Requirement:
Hunt through the entries for the word "font" and copy each line in which it appears.

*** Information provided ***

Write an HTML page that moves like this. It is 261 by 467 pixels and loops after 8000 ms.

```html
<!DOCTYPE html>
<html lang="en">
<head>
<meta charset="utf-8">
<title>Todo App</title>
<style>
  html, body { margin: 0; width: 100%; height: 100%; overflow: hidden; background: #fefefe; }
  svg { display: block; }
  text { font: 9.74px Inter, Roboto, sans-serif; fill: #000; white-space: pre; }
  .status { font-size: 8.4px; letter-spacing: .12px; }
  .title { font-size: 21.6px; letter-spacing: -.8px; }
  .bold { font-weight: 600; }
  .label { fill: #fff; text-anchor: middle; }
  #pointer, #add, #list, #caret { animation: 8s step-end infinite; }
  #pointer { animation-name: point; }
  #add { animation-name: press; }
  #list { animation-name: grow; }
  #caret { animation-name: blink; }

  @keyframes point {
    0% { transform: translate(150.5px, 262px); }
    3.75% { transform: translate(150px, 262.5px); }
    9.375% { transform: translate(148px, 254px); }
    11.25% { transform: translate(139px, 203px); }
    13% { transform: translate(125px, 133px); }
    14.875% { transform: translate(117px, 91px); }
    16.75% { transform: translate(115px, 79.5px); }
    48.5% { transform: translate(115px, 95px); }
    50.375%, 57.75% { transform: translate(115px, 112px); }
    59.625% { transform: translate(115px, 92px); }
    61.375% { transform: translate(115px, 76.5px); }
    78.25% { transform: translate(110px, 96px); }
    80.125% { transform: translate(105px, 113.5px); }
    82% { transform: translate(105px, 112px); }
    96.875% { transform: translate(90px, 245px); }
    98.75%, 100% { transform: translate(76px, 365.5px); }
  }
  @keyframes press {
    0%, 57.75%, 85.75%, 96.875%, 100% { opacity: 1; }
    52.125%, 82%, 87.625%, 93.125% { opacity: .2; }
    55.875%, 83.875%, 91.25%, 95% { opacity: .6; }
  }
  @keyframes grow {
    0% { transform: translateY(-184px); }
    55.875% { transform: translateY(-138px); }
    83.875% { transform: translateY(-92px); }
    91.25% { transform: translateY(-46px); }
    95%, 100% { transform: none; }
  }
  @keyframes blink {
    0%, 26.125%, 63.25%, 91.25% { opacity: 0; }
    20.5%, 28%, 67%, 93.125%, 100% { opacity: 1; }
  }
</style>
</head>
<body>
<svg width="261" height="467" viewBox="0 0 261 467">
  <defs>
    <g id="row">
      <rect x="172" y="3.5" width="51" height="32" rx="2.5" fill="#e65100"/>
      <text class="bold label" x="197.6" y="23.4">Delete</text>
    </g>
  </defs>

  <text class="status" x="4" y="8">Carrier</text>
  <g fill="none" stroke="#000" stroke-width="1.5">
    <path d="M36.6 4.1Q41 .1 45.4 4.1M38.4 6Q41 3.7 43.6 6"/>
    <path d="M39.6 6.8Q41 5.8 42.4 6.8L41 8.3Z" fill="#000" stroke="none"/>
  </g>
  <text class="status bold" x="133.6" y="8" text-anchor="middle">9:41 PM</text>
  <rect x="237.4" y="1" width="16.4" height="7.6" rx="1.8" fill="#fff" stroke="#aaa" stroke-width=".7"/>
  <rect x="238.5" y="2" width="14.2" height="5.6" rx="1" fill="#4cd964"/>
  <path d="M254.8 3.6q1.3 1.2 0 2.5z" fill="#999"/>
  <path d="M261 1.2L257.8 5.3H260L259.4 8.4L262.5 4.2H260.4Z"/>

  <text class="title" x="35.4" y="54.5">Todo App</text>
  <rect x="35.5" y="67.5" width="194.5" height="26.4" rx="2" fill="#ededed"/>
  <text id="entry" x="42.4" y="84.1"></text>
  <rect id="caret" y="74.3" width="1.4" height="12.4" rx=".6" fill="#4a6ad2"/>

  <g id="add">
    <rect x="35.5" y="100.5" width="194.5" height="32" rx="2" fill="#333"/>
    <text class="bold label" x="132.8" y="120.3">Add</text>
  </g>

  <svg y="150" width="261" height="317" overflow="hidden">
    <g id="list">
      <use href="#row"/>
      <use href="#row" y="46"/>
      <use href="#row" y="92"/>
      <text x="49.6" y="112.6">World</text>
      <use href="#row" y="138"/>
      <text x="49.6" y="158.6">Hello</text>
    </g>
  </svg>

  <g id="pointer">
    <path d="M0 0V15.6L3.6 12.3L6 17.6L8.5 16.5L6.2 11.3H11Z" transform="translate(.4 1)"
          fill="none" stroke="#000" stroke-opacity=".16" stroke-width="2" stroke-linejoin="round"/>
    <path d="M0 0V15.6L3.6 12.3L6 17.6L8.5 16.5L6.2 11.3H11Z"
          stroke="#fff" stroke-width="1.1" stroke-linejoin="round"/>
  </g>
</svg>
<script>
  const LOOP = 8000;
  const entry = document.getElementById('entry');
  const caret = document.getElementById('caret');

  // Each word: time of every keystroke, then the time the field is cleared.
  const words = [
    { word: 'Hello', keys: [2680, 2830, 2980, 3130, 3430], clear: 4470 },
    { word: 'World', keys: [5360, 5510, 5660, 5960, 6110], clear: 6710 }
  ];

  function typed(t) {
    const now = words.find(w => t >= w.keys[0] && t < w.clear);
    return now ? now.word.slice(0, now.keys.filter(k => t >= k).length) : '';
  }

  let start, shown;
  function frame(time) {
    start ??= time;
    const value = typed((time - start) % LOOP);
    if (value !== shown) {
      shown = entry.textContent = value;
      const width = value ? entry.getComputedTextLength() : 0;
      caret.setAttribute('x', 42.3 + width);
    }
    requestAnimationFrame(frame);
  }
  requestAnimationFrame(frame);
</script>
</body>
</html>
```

*** End of Information provided ***

Solution to this task:
  text { font: 9.74px Inter, Roboto, sans-serif; fill: #000; white-space: pre; }
  .status { font-size: 8.4px; letter-spacing: .12px; }
  .title { font-size: 21.6px; letter-spacing: -.8px; }
  .bold { font-weight: 600; }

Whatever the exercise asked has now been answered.